**Input data:**
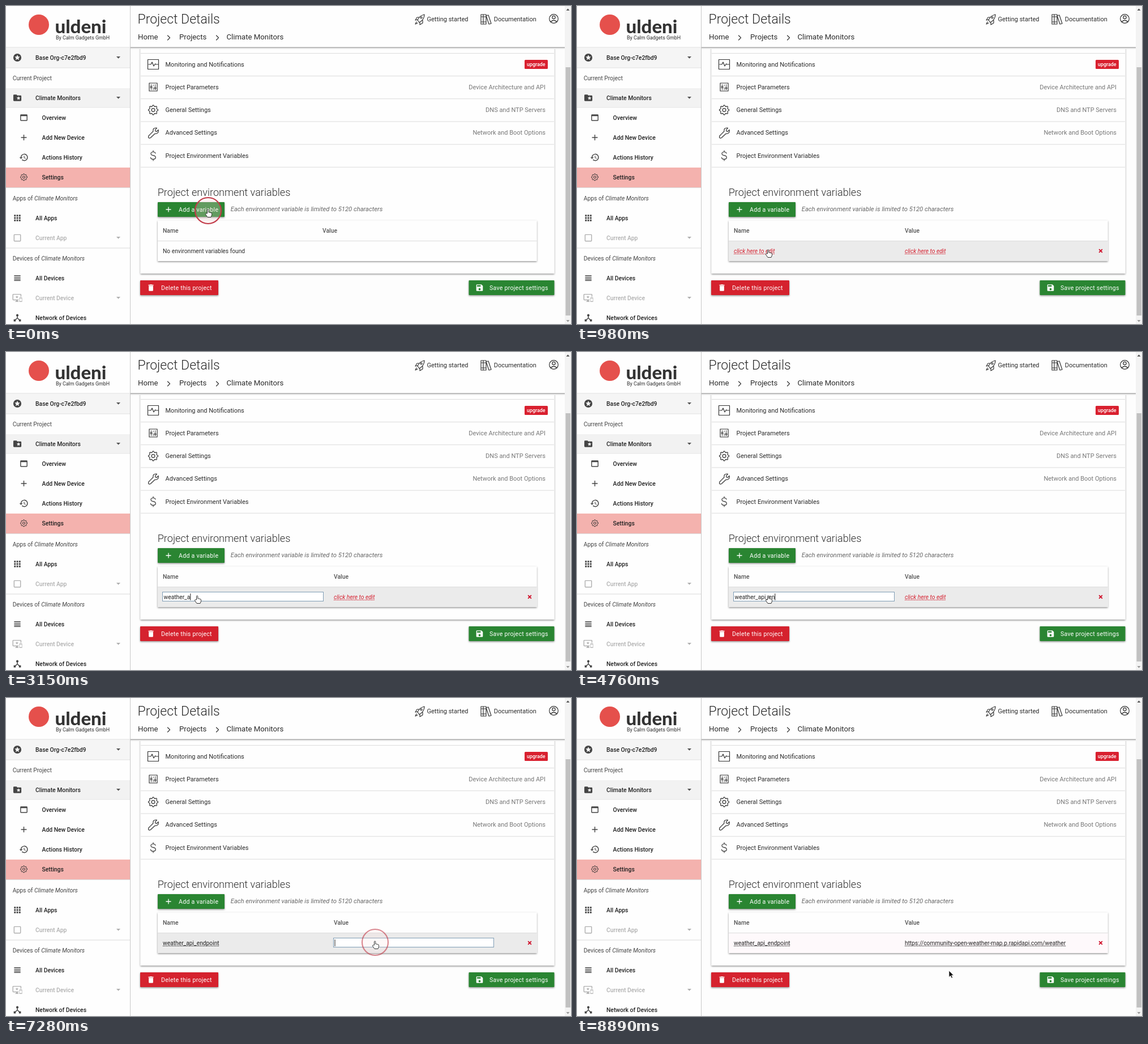
Recreate the animation shown at these times as an HTML page. Size 998 px wide and 561 px high, loop 9.1 s.

```html
<!DOCTYPE html>
<html lang="en">
<head>
<meta charset="utf-8">
<title>Project Details</title>
<style>
  html, body { margin: 0; width: 100%; height: 100%; overflow: hidden; background: #fdfdfd; }
  svg { display: block; font: 11px Roboto, sans-serif; fill: #2b2b2b; }
  text { white-space: pre; }
  .nav { font-size: 10.35px; }
  .cell { font-size: 10.25px; }
  .med { font-weight: 500; }
  .btn { font-size: 10.6px; letter-spacing: .25px; fill: #fff; }
  .line { fill: none; stroke: #333; stroke-width: 1.2; stroke-linecap: round; stroke-linejoin: round; }
</style>
</head>
<body>
<svg id="stage" width="998" height="561" viewBox="0 0 998 561"></svg>
<script>
const ORG = 'Base Org-c7e2fbd9', PROJECT = 'Climate Monitors';
const NAME = 'weather_api_endpoint';
const URL_TEXT = 'https://community-open-weather-map.p.rapidapi.com/weather';
const RED = '#d5202f', GREEN = '#2a8530', LOOP = 9100, TICK = 70;

const rect = (x, y, w, h, fill, more = '') =>
  `<rect x="${x}" y="${y}" width="${w}" height="${h}" fill="${fill}" ${more}/>`;
const text = (x, y, s, more = '') => `<text x="${x}" y="${y}" ${more}>${s}</text>`;
const icon = (cx, cy, d, size = 16, fill = '#444') =>
  `<path transform="translate(${cx} ${cy}) scale(${size / 24}) translate(-12 -12)" fill="${fill}" fill-rule="evenodd" d="${d}"/>`;
const line = (d, more = '') => `<path class="line" d="${d}" ${more}/>`;
const ring = (x, y, r, more = '') => `<circle class="line" cx="${x}" cy="${y}" r="${r}" ${more}/>`;
const hr = (x, y, w, fill = '#dcdcdc') => rect(x, y, w, 1, fill);

const ICON = {
  star: 'M12 2a10 10 0 1 0 0 20a10 10 0 1 0 0-20zM16.2 18L12 15.45 7.8 18l1.1-4.8-3.7-3.2 4.9-.4L12 5l1.9 4.5 4.9.4-3.7 3.2z',
  folder: 'M20 6h-8l-2-2H4q-2 0-2 2v12q0 2 2 2h16q2 0 2-2V8q0-2-2-2zM18 17l-3-1.7L12 17l.8-3.3-2.6-2.3 3.4-.3L15 8l1.3 3.1 3.4.3-2.5 2.3z',
  drop: 'M7 10l5 5 5-5z',
  page: 'M19 4H5q-2 0-2 2v12q0 2 2 2h14q2 0 2-2V6q0-2-2-2zM19 18H5V8h14z',
  plus: 'M19 13h-6v6h-2v-6H5v-2h6V5h2v6h6z',
  history: 'M13 3a9 9 0 0 0-9 9H1l4 4 4-4H6a7 7 0 1 1 2.1 5l-1.4 1.4A9 9 0 1 0 13 3zM12 8v5l4.3 2.5.7-1.2-3.5-2.1V8z',
  apps: [4, 10, 16].map(x => [4, 10, 16].map(y => `M${x} ${y}h4v4h-4z`).join('')).join(''),
  box: 'M19 3H5q-2 0-2 2v14q0 2 2 2h14q2 0 2-2V5q0-2-2-2zM19 19H5V5h14z',
  list: [5, 9, 13, 17].map(y => `M4 ${y}h16v2H4z`).join(''),
  devices: 'M23 11h-5q-1 0-1 1v9q0 1 1 1h5q1 0 1-1v-9q0-1-1-1zM23 20h-5v-7h5zM20 2H2Q0 2 0 4v12q0 2 2 2h7v2H7v2h8v-2h-2v-2h2v-2H2V4h18v5h2V4q0-2-2-2zM11 6l1 2.5h3l-2.4 1.8.9 2.7-2.5-1.6L8.5 13l.9-2.7L7 8.5h3z',
  hub: 'M17 16l-4-4V8.8a3 3 0 1 0-2 0V12l-4 4H3v5h5v-3l4-4.2 4 4.2v3h5v-5z',
  trash: 'M6 19q0 2 2 2h8q2 0 2-2V7H6zM19 4h-3.5l-1-1h-5l-1 1H5v2h14z',
  save: 'M17 3H5Q3 3 3 5v14q0 2 2 2h14q2 0 2-2V7zM12 19a3 3 0 1 1 0-6a3 3 0 1 1 0 6zM15 9H5V5h10z',
  close: 'M20 7L17 4 12 9 7 4 4 7 9 12 4 17 7 20 12 15 17 20 20 17 15 12z'
};

function gear(cx, cy, r, more) {
  let d = '';
  for (let i = 0; i < 32; i++) {
    const a = (i - .5) * Math.PI / 16, k = i % 4 < 2 ? r : r * .78;
    d += `${i ? 'L' : 'M'}${(cx + k * Math.cos(a)).toFixed(2)} ${(cy + k * Math.sin(a)).toFixed(2)}`;
  }
  return line(d + 'z', more) + ring(cx, cy, r * .34, more);
}

function sidebar() {
  const entry = (y, label, ic, x = 52, ix = 20, tone = '#222') =>
    icon(ix, y, ICON[ic] || '', 17, tone === '#222' ? '#444' : tone) +
    text(x, y + 3.7, label, `class="nav med" fill="${tone}"`);
  const head = (y, s) => text(11.7, y + 3.7, s, 'class="nav" fill="#444"');
  const drop = (y, tone = '#555') => icon(198.5, y - .5, ICON.drop, 17, tone);
  const off = '#b0b0b0', own = `of <tspan font-style="italic">${PROJECT}</tspan>`;
  return rect(0, 0, 219, 561, '#fefefe') +
    '<circle cx="58" cy="33" r="18" fill="#e5504c"/>' +
    text(86.5, 47.5, 'uldeni', 'style="font:800 33px Lato,sans-serif" fill="#333"') +
    text(88, 59, 'By Calm Gadgets GmbH', 'font-size="8.9"') +
    rect(0, 73, 219, 36, '#f5f5f5') + hr(0, 72.5, 219, '#e2e2e2') + hr(0, 108.5, 219, '#e2e2e2') +
    rect(0, 145, 219, 34, '#f2f2f2') + hr(0, 178.5, 219, '#e6e6e6') +
    rect(0, 285, 219, 35, '#f4b2ae') + hr(0, 320, 219) + hr(0, 426.5, 219) +
    entry(91, ORG, 'star') + drop(91) + head(127, 'Current Project') +
    entry(162, PROJECT, 'folder') + drop(162) +
    entry(197, 'Overview', 'page', 63.5, 31.5) + entry(232, 'Add New Device', 'plus', 63.5, 31.5) +
    entry(267, 'Actions History', 'history', 63.5, 31.5) + entry(302, 'Settings', '', 63.5) +
    gear(31.5, 302, 6, 'style="stroke-width:1"') +
    head(339, 'Apps ' + own) + entry(374, 'All Apps', 'apps') +
    entry(409, 'Current App', 'box', 52, 20, off) + drop(409, off) +
    head(445, 'Devices ' + own) + entry(480, 'All Devices', 'list') +
    entry(515, 'Current Device', 'devices', 52, 20, off) + drop(515, off) +
    entry(550, 'Network of Devices', 'hub') + rect(219, 0, 1, 561, '#c9c9c9');
}

function header() {
  return rect(220, 0, 767, 73, '#fefefe') + rect(220, 72.5, 767, 1.5, '#a9a9a9') + rect(220, 74, 767, 2, '#ececec') +
    text(232.5, 30.7, 'Project Details', 'font-size="23" font-weight="300"') +
    ['Home', 'Projects', PROJECT].map((s, i) => text([233, 306, 389.5][i], 59.2, s, 'font-size="13.2"')).join('') +
    line('M285.5 52l4 4-4 4M371.5 52l4 4-4 4') +
    line('M727 25q3-8 12-10q0 9-9 14zM727 24l-4 1 3-5 4 0M731 29l0 4 5-3 0-5M725 28l-2 4 4-2') + ring(733.5, 20.5, 1.5) +
    line('M839 15h4v17h-4zM843 15h5v17h-5zM848 17l4-1 5 15-4 1zM839 19h4M843 19h5M839 28h4M843 28h5') +
    text(743.5, 27, 'Getting started') + text(861.7, 27, 'Documentation') +
    ring(967.5, 22.5, 7.8) + ring(967.5, 20, 2.7) + line('M962 28q5.5-5.5 11 0');
}

function button(x, y, w, fill, ic, label, tx) {
  return rect(x, y, w, 26, fill, 'rx="1" filter="url(#lift)"') +
    icon(x + 19, y + 13, ICON[ic], 15.5, '#fff') + text(tx, y + 16.7, label, 'class="btn"');
}

function card() {
  const rows = [['Monitoring and Notifications', ''], ['Project Parameters', 'Device Architecture and API'],
    ['General Settings', 'DNS and NTP Servers'], ['Advanced Settings', 'Network and Boot Options'],
    ['Project Environment Variables', '']];
  return rect(237.5, 60, 731, 412, '#fefefe', 'filter="url(#lift)"') + hr(238, 83, 730) +
    rows.map(([a, b], i) => {
      const y = 103 + i * 40.2;
      return text(281.5, y + 3.8, a) + text(953, y + 3.8, b, 'text-anchor="end" fill="#777"') + hr(238, y + 20, 730);
    }).join('') +
    rect(916, 95, 41, 16, '#d9202f', 'rx="1.5"') + text(920, 106, 'upgrade', 'font-size="8.9" class="med" fill="#fff"') +
    line('M250.5 94.5h19v17h-19zM252 103h4l2-4 3 7 2.5-4 1 1h4') +
    line('M253 136h14v14h-14z') +
    line('M256.5 138.5v2.5M256.5 145v3M263.5 138.5v4.5M263.5 147v1M260 139v2M260 144v4', 'style="stroke-width:.9"') +
    ring(256.5, 143, 1.3) + ring(263.5, 145, 1.3) +
    gear(260, 183.5, 8.5, '') +
    line('M252 229l8-8q-1-6 5-6l1.5.3-3 3 .5 2.5 2.5.5 2.5-3q1.5 7-6 7l-8 7.5q-3 1-3.5-1.5z') +
    line('M264 260q-.5-2.5-4-2.5q-4 0-4 3q0 2.500 4 3.200q4.300.8 4.300 3.600q0 3-4.300 3q-4 0-4.500-3M260 255v2.500M260 270.300v2.500') +
    text(267.7, 334.5, 'Project environment variables', 'font-size="18.1" font-weight="300"') +
    button(268, 346, 118, GREEN, 'plus', 'Add a variable', 305) +
    text(396.7, 361.5, 'Each environment variable is limited to 5120 characters', 'font-size="11.25" font-style="italic" fill="#666"') +
    rect(268, 378.5, 669.5, 71.5, '#fefefe', 'filter="url(#lift)"') +
    text(277, 400.3, 'Name', 'class="nav med" fill="#555"') +
    button(237, 484, 138, RED, 'trash', 'Delete this project', 274) +
    button(817.5, 484, 151, GREEN, 'save', 'Save project settings', 854);
}

const stage = document.getElementById('stage');
stage.innerHTML = `<defs><filter id="lift" x="-5%" y="-20%" width="110%" height="150%">
  <feDropShadow dx="0" dy="1.3" stdDeviation="1.4" flood-opacity=".45"/></filter>
  <clipPath id="clip"><rect x="580" y="423" width="281" height="18"/></clipPath></defs>` +
  rect(0, 0, 998, 561, '#fdfdfd') + card() + header() + sidebar() +
  rect(987, 0, 11, 561, '#f3f3f3') + rect(988.5, 108, 8.5, 438, '#c1c1c1') +
  '<path d="M989.5 8l3-3.5 3 3.5z" fill="#555"/><path d="M989.5 554l3 3.5 3-3.5z" fill="#999"/><g id="live"></g>';
const live = document.getElementById('live');
const pen = document.createElement('canvas').getContext('2d');
const widthOf = (s, style = '') => (pen.font = style + ' 10.25px Roboto, sans-serif', pen.measureText(s).width);

const KEY_TIMES = [1960, 2100, 2310, 2450, 2590, 2730, 2870, 3010, 3150, 4130, 4410, 4620, 4690, 4760,
  5390, 5600, 5740, 5880, 6020, 6160];
const PATH = [[0, 357, 359], [350, 357, 359], [910, 338, 430], [6580, 338, 430], [6650, 380, 431],
  [6930, 652, 429], [8120, 652, 429], [8680, 657, 481], [LOOP, 657, 481]];
const CLICKS = [[0, 357, 361], [1050, 338, 432], [7140, 652, 431]];
const ADDED = 210, EDIT_NAME = 1190, EDIT_VALUE = 7280, PASTED = 7770, SAVED = 8050;

function pointerAt(t) {
  const i = PATH.findIndex(p => p[0] > t), [t0, x0, y0] = PATH[i - 1], [t1, x1, y1] = PATH[i];
  const k = (t - t0) / (t1 - t0), e = k * k * (3 - 2 * k);
  return [x0 + (x1 - x0) * e, y0 + (y1 - y0) * e];
}

function link(x, s, blank) {
  const tone = blank ? RED : '#222', w = widthOf(s, blank ? 'italic' : '');
  return text(x, 435.5, s, `class="cell" fill="${tone}" ${blank ? 'font-style="italic"' : ''}`) +
    `<path d="M${x} 437.5h${w}" stroke="${tone}" stroke-dasharray="1.5 1"/>`;
}

function field(x, w, s) {
  const room = w - 4, len = widthOf(s), start = x + 2.5 + Math.min(0, room - len);
  return rect(x + .5, 423.5, w - 1, 16, '#fff', 'stroke="#7f9db5"') +
    `<g ${len > room ? 'clip-path="url(#clip)"' : ''}>` + text(start, 435.5, s, 'class="cell" fill="#222"') + '</g>' +
    rect(Math.min(start + len, x + w - 3), 426, 1, 12, '#222');
}

function tableRow(t, y) {
  const valueHead = x => text(x, 400.3, 'Value', 'class="nav med" fill="#555"') + hr(268, 414, 669.5);
  if (t < ADDED) return valueHead(559) + text(277, 435.5, 'No environment variables found', 'class="cell"');
  const hover = y > 414 && y < 450;
  const typed = NAME.slice(0, KEY_TIMES.filter(k => k <= t).length);
  const name = t < EDIT_NAME ? link(277, 'click here to edit', true)
    : t < EDIT_VALUE ? field(276, 285, typed) : link(277, NAME);
  const value = t < EDIT_VALUE ? link(579, 'click here to edit', true)
    : t < SAVED ? field(578, 284, t < PASTED ? '' : URL_TEXT) : link(579, URL_TEXT);
  return rect(268, 415, 669.5, 35, hover ? '#ebebeb' : t > SAVED ? '#fef9fb' : '#fefefe') +
    valueHead(579) + name + value + icon(925, 432, ICON.close, 10.5, '#d0102a');
}

function pointer(t, x, y) {
  const shape = d => `<path transform="translate(${x} ${y})" d="${d}" `;
  if (t >= 6650 && x < 561) return shape('M-2-5h4M0-5v10M-2 5h4') + 'fill="none" stroke="#777"/>';
  const onLink = y < 372 || y > 423 && y < 441 && !(x > 561 && x < 578);
  return onLink
    ? shape('M-1.5 7V1.2Q-1.5 0-.4 0T.8 1.2V5q1.2-.6 2 .4q1.3-.5 2 .5q1.7-.2 1.7 1.4v2.5L5 13.5H-1L-4.5 8.5q-.5-1.5 1-1.5z') +
      'fill="#fff" stroke="#333" stroke-linejoin="round"/>'
    : shape('M0 0v11.5l2.7-2.5 1.9 4.2 2-.9-1.9-4.1h3.6z') + 'fill="#111" stroke="#fff" stroke-width=".7"/>';
}

function frame(now) {
  const t = Math.floor(now % LOOP / TICK) * TICK, [x, y] = pointerAt(t);
  const clicks = CLICKS.map(([at, cx, cy]) => {
    const k = (t - at) / 350;
    return k < 0 || k >= 1 ? '' : `<circle cx="${cx}" cy="${cy}" r="23" fill="#f5d5d5" fill-opacity=".28" stroke="#c23a48" stroke-width="2.2" opacity="${1 - k}"/>`;
  }).join('');
  live.innerHTML = tableRow(t, y) + clicks + pointer(t, x, y);
}

const begin = performance.now();
(function loop() {
  frame(performance.now() - begin);
  requestAnimationFrame(loop);
})();
</script>
</body>
</html>
```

**What the task asks:**
Check the listing above for lines containing the string "sidebar", and copy each one.

**Result of this exercise:**
function sidebar() {
  rect(0, 0, 998, 561, '#fdfdfd') + card() + header() + sidebar() +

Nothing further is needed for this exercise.